4. “Research Tips”

  • Use Boolean Operators in your search-engine entries! I will quote this really concise article on this (https://library.albany.edu/subject/tutorials/education/boolean.html): “Boolean Operators are used to connect and define the relationship between your search terms. When searching electronic databases, you can use Boolean operators to either narrow or broaden your record sets. The three Boolean operators are ANDOR and NOT.”
  •  Use quotation marks to clarify which words you are requiring be included in the search results.
  • Try re-phrasing what you are looking for in order to find the articles you’re looking for (e.g. synonyms for words, rephrasing questions)
  • Google Scholar is a free and awesome resource!
  • Ask college students to unlock/access articles and books for you.
  • Verbatim Cite Creator is a Chrome extension that will save so much time.

5. Note for the submissions: “Going to more bid tournaments independently” and “stress and pressure to perform well vrs. Enjoying debate as a space for friendly competition and discourse”

Check out our last post (NSDeep – week 1) about this!
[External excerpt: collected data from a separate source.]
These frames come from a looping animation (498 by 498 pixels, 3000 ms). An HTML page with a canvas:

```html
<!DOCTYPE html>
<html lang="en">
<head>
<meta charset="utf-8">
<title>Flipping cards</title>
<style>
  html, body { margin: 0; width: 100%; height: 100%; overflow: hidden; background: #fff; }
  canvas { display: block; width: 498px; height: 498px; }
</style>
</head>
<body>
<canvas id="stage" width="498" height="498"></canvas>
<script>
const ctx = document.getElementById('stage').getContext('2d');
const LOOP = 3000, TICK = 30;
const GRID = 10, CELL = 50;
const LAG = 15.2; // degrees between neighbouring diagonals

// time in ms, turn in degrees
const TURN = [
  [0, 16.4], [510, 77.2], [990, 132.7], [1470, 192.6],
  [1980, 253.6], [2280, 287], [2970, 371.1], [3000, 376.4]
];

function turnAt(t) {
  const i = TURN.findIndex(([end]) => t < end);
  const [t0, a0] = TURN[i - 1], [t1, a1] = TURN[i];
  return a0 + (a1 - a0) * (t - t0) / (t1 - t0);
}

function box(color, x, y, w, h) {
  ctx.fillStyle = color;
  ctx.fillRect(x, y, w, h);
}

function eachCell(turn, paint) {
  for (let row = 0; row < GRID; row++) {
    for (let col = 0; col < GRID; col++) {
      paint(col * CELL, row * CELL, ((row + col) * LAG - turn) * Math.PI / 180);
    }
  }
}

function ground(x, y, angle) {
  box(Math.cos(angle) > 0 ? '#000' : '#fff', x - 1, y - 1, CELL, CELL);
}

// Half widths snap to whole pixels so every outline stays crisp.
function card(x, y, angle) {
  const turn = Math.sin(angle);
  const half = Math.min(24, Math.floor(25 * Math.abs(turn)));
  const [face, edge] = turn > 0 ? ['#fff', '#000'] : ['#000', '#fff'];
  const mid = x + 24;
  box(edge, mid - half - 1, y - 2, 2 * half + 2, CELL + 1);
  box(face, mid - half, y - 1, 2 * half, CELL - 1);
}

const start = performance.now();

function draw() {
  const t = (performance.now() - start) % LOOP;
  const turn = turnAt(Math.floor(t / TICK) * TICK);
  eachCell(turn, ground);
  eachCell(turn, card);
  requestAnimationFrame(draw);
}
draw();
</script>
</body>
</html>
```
There are some extremely insightful responses about independent debating, dealing with stress, anxiety, depression, and toxic competitiveness in debate.

 

Jayanne Forrest